Jean Trouillard. Théologie negative et autoconstitution psychique chez les néopla- toniciens. In Savoir, faire, espérer: les limites de la raison, volume 1, pages 307–321. Facultés Universitaires St.-Louis, Brussels, 1976.
June 12, 2021
The concept of being able to acknowledge the union with a higher state of consciousness is also found in Buddhist texts, with regard to sunyata. When the “selfness” is lost during meditation, who or what is there to reconcile the experience? Who else than the reconstructed self,once you get out of sync…
June 12, 2021
There are lots of very promising-looking parallels between Plotty and Buddhist meditation traditions.
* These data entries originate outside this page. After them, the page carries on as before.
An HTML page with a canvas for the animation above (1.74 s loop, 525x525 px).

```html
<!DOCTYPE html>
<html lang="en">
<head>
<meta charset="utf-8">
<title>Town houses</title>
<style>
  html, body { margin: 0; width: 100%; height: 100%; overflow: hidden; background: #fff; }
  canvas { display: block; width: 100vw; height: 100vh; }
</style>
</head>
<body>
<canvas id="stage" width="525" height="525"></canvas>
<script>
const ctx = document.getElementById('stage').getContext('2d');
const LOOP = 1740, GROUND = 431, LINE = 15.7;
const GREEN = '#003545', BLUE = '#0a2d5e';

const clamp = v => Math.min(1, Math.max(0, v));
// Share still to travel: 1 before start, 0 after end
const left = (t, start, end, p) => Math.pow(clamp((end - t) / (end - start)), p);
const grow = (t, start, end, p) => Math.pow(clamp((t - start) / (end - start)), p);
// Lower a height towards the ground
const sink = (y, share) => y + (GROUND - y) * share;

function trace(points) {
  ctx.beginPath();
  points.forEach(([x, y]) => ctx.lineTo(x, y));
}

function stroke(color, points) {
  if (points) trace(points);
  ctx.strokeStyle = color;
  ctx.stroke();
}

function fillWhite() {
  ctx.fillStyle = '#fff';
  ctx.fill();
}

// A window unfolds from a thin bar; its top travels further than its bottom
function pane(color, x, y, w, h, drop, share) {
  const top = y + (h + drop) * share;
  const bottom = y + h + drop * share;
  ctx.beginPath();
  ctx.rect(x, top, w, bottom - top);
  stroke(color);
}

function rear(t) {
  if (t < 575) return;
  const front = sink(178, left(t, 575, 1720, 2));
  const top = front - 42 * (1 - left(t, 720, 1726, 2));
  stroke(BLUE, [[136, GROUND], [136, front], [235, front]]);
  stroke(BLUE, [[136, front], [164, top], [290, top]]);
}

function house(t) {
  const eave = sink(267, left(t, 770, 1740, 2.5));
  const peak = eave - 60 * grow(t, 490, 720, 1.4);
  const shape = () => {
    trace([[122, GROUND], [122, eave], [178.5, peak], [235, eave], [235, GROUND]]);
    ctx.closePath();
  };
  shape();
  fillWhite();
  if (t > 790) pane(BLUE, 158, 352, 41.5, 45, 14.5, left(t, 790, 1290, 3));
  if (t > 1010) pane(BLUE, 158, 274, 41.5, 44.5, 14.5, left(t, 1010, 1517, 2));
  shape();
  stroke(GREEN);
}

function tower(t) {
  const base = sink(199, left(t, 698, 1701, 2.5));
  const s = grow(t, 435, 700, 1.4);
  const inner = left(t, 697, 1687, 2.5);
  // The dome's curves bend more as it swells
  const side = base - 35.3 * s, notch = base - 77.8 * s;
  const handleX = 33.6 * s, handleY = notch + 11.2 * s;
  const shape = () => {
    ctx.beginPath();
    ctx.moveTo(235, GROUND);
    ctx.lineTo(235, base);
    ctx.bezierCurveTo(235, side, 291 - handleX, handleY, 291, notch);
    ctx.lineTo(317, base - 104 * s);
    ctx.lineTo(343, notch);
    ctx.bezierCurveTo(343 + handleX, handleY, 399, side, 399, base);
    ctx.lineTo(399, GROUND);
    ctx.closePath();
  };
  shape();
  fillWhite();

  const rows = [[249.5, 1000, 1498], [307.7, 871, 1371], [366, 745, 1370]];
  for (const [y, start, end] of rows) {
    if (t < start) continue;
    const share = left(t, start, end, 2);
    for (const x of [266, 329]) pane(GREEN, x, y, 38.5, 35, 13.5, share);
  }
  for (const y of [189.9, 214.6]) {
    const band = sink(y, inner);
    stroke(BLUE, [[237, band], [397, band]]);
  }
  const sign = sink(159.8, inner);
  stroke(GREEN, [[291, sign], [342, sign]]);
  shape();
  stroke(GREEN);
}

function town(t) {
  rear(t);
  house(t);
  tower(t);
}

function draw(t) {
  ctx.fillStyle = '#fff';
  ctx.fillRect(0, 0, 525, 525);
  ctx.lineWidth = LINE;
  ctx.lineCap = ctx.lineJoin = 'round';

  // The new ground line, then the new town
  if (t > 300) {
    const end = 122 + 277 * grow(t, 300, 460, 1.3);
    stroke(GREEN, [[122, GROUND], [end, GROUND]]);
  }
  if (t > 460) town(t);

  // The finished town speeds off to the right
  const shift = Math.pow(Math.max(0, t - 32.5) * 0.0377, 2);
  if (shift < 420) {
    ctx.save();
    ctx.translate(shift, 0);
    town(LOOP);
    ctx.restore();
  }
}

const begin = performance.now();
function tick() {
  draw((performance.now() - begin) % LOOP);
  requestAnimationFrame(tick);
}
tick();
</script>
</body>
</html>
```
Sometimes it seems to me that Plotinus is actually reaching for something like a Buddhist anatma-principle in the way he delineates the one-beyond-being-as-self. A scholar of both traditions (who would need to be a meditator as well) should write a study here!
June 16, 2021
the only scholar with such practical and theoretical knowledge i can think of is Karel Werner who’s written -among others-
The Yogi and the Mystic
Studies in Indian and Comparative Mysticism
In this work there is a pasage devoted to Plotinus and although not very extended, it explicitly draws on these apparent links. Personally, despite the lack of evidence, one surely must accept some propagation of practices between these civilizations.
He has not only studied and lectured -on theory and praxis – these topics but also was a yogi practitioner himself and also one of the first “westerners” to seek experimental research of meditation techniques. Unfortunately he passed away a couple of years ago and i don’t know if someone continuing his work is up for interviewing.
June 16, 2021
Thanks for the references.
With regard to ‘one surely must accept some propagation of practices between these civilizations’, one could also, for the sake of argument, posit that human consciousness is the same across cultures in some way(s), so that similar practices develop independently in different cultures just because humans are the way they are.